I watched "Question Time " last night and at the end of the 90 minute programme, my opinion, that the politics of the traditional parties of this country has become nothing more than a patronising appeal for votes, was vindicated. Moreover, even at the last live televised exchange, the "Party leaders" could not bring themselves to depart from the negative "don't vote for him" rhetoric that has plagued this campaign (and many others before, it just happens that this was the worst one) from day 1. At one point, a member of the audience, clearly exasperated by the endless negativity from the parties asked why the candidates would not explain what they were going to do and why people should vote for them, rather than trying to rubbish the others. I know how she felt.
How many times is it possible within a space of 28 minutes to repeat the phrase "Having to fix the economic mess that we inherited"? (As if it had not been repeated enough over the last 5 years). How many times can someone say "Reduce the deficit and balance the books" without saying how? Even the last "leader", during his 28 minutes continued the negative don't vote for him because of the possible combination of coalition partners. He clearly still has this delusional vision of the Liberal Democrats being in a position of retaining their cabinet positions, ministerial cars, inflated salaries and the associated kudos of office, albeit in a reshuffled format.
It seemed as if all three of them, in their almost desperate bid to dismiss the others had rejected the idea that a party can form a government from a minority position, without any form of coalition, formal or otherwise, and proceed on a vote by vote basis.
It seemed as though they had also by accident or design, overlooked the fact that the British people (apart from a few in the selected audience of 25% support for each and 25% for the others) are affronted by the constant patronising from career politicians followed by apparent indifference shown towards ordinary people between elections.

One of these two will probably be the next PM. Britain deserves better.

It was a poor programme with poor participants.

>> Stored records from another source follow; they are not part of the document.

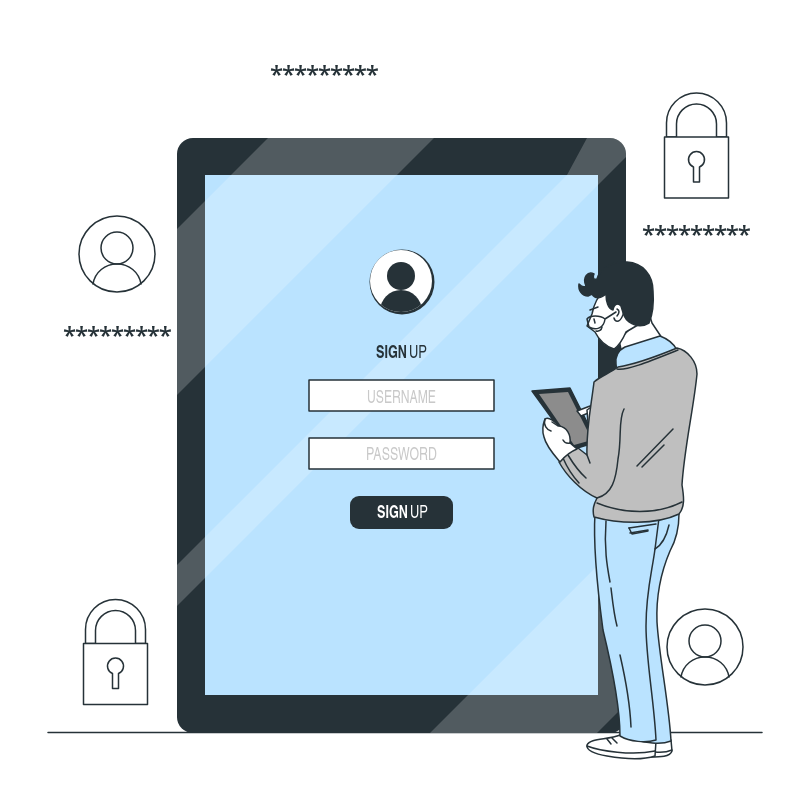
<!DOCTYPE html>
<html lang="en">
<head>
<meta charset="utf-8">
<title>Sign up</title>
<style>
:root {
  --ink: #263238;
  --sky: #bae3ff;
  --grey: #bfbfbf;
  --slate: #8c8c8c;
  --hint: #c9c9c9;
  --paper: #ffffff;
}
html, body { margin: 0; background: var(--paper); overflow: hidden; }
svg { display: block; width: 800px; height: 800px; }
.line { fill: none; stroke: var(--ink); stroke-width: 1.5; stroke-linecap: round; stroke-linejoin: round; }
.white { fill: var(--paper); }
.ink { fill: var(--ink); }
.sky { fill: var(--sky); }
.grey { fill: var(--grey); }
.shine { fill: var(--paper); opacity: .2; }
.stars { font: 600 24px "Open Sans", sans-serif; fill: var(--ink); }
.label { font: 18px "TeX Gyre Heros Cn", sans-serif; fill: var(--ink); }
.label .strong { font-weight: 700; }
.label.hint { fill: var(--hint); }
.label.light { fill: var(--paper); }
</style>
</head>
<body>
<svg viewBox="0 0 800 800" xmlns="http://www.w3.org/2000/svg">
  <defs>
    <g id="padlock" class="line">
      <path class="white" d="M2 44V30a30 30 0 0 1 60 0V44H52V31a20 20 0 0 0-40 0V44z"/>
      <rect class="white" y="44" width="64" height="61"/>
      <path d="M29 74a8 8 0 1 1 6 0V89H29z"/>
    </g>
    <g id="user-badge" class="line">
      <circle class="white" r="38"/>
      <circle cy="-6" r="16"/>
      <path d="M-24 30C-22 18-12 10 0 10S22 18 24 30"/>
    </g>
    <clipPath id="tablet-shape"><rect x="177" y="138" width="449" height="595" rx="16"/></clipPath>
    <clipPath id="avatar-shape"><circle cx="401" cy="281" r="31"/></clipPath>
  </defs>

  <rect class="white" width="800" height="800"/>
  <path id="ground" class="line" d="M48 732.5H762"/>

  <g id="tablet" clip-path="url(#tablet-shape)">
    <rect class="ink" x="177" y="138" width="449" height="595"/>
    <rect class="sky" x="205" y="175" width="393" height="520"/>
    <g id="reflections">
      <polygon class="shine" points="268,138 434,138 177,395 177,229"/>
      <polygon class="shine" points="587,138 626,138 626,157 177,606 177,565 567,175"/>
      <polygon class="shine" points="626,537 626,704 597,733 430,733"/>
    </g>
  </g>

  <g id="sign-up-form">
    <circle class="ink" cx="402" cy="282" r="32.5"/>
    <circle class="white" cx="401" cy="281" r="31"/>
    <g class="ink" clip-path="url(#avatar-shape)">
      <circle cx="401" cy="276" r="14"/>
      <ellipse cx="401" cy="311" rx="21" ry="21"/>
    </g>
    <text class="label strong" x="376" y="357.5" textLength="31" lengthAdjust="spacingAndGlyphs" font-weight="700"><tspan class="strong">SIGN</tspan></text>
    <text class="label" x="409" y="357.5" textLength="18" lengthAdjust="spacingAndGlyphs">UP</text>
    <rect class="line white" style="fill:var(--paper)" x="309" y="380" width="185" height="31"/>
    <text class="label hint" x="367" y="402.5" textLength="69" lengthAdjust="spacingAndGlyphs">USERNAME</text>
    <rect class="line white" style="fill:var(--paper)" x="309" y="438" width="185" height="31"/>
    <text class="label hint" x="366" y="460" textLength="71" lengthAdjust="spacingAndGlyphs">PASSWORD</text>
    <rect class="ink" x="350" y="496" width="103" height="33" rx="9"/>
    <text class="label light" x="377" y="518" textLength="31" lengthAdjust="spacingAndGlyphs"><tspan class="strong">SIGN</tspan></text>
    <text class="label light" x="410" y="518" textLength="18" lengthAdjust="spacingAndGlyphs">UP</text>
  </g>

  <g id="floating-icons">
    <use href="#padlock" x="664.5" y="93"/>
    <use href="#padlock" x="83.5" y="599.5"/>
    <use href="#user-badge" x="117" y="254"/>
    <use href="#user-badge" x="705" y="647"/>
    <text class="stars" x="270" y="83" textLength="109">*********</text>
    <text class="stars" x="642" y="243" textLength="109">*********</text>
    <text class="stars" x="63" y="344" textLength="109">*********</text>
  </g>

  <g id="man" class="line">
    <g id="shoes">
      <path class="white" style="fill:var(--paper)" d="M634 741C641 735 664 733 671 740L672 751C670 757 660 757 650 757L634 756z"/>
      <path d="M655 752Q665 753 672 750"/>
      <path style="fill:var(--paper)" d="M620 735C608 740 590 738 587 745C586 750 594 754 607 756C624 759 643 760 655 756L656 741L648 734z"/>
      <path d="M587 746C600 751 632 756 655 751M612 738L617 743M607 739L611 744"/>
    </g>
    <g id="trousers">
      <path style="fill:var(--sky)" d="M634 517L679 514C679 530 675 542 670 551C661 572 656 596 657 622C659 656 669 704 671 741C661 745 650 743 640 741z"/>
      <path style="fill:var(--sky)" d="M595 513C593 546 598 593 603 630C611 663 620 704 620 736C630 742 646 743 656 740C654 700 646 660 646 626C646 592 652 572 655 549L659 518z"/>
      <path d="M606 521C604 548 607 566 610 582M611 588C613 605 614 615 617 626M620 655C626 681 630 704 631 727M655 549Q665 543 669 525M629 528L656 524M630 533L648 530"/>
      <path d="M629 528L632 534L648 531"/>
    </g>
    <g id="neck-and-face">
      <path style="fill:var(--paper)" d="M648 310L652 323L662 338L622 354L619 340z"/>
      <path style="fill:var(--paper)" d="M604 291C598 296 594 304 592 314L587 326L595 332C599 340 605 346 614 349C620 345 623 339 626 332L648 319L640 290z"/>
      <path d="M616 304C624 301 626 309 622 317C619 323 615 322 614 318M617 309Q621 311 617 316M596 331Q601 332 602 327M590 310L598 307"/>
      <path d="M587 319C590 315 600 315 605 319C604 328 596 331 589 327zM605 319L616 312M594 319L595 323"/>
    </g>
    <path id="hair" class="ink" style="fill:var(--ink)" d="M588 296C582 296 578 290 579 284C582 287 584 288 586 286C582 277 588 271 594 274C592 278 594 280 597 279C600 268 614 261 627 262C643 263 653 275 653 291C654 304 652 316 649 323C641 328 635 326 629 322C624 318 623 313 621 306C618 302 614 304 613 310C608 309 606 301 606 294C600 299 595 299 592 294z"/>
    <path id="collar" style="fill:var(--sky)" d="M616 364C615 356 619 350 625 347L660 336C668 339 674 344 677 350L644 361L617 374z"/>
    <g id="held-tablet">
      <path style="fill:var(--ink)" d="M532 391L570 388L597 442L574 449z"/>
      <path style="fill:var(--slate)" stroke="none" d="M539 394L568 392L592 440L574 445z"/>
    </g>
    <path id="stylus" style="fill:var(--paper)" d="M577 411L598 403L603 407L581 416z"/>
    <path id="far-hand" style="fill:var(--paper)" d="M594 405L587 410L588 423L598 421z"/>
    <g id="sweater">
      <path style="fill:var(--grey)" d="M594 382C601 376 610 373 618 367C637 364 660 355 677 348C687 350 697 361 697 374C694 406 684 450 682 485C684 497 685 507 679 514C656 525 619 524 594 517C592 509 594 504 597 498C581 491 566 475 559 462C563 455 570 449 578 448L587 455C586 430 591 407 594 382z"/>
      <path d="M624 409C618 420 622 438 618 459C616 480 612 494 597 498M587 455L590 463M568 455Q577 470 586 478M563 458Q569 472 579 483M597 503C623 514 657 515 682 502M673 429L637 466M664 445L642 467M617 369C626 371 648 362 678 350"/>
    </g>
    <g id="hand">
      <path style="fill:var(--paper)" d="M545 419C549 416 555 422 559 426C567 427 571 435 570 443L577 449C572 451 565 456 560 462C554 455 546 446 544 437C542 431 543 424 545 419z"/>
      <path d="M545 419C543 425 547 430 551 431M558 426L552 422M570 443Q565 444 563 440"/>
    </g>
  </g>
</svg>
</body>
</html>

Who won the exchanges? You may take your pick of one from three, depending on which if any of their parties you may happen to support. That is what the media, social, press or television seem to have done.
The point however is did "Question Time" have any impact on voting intentions?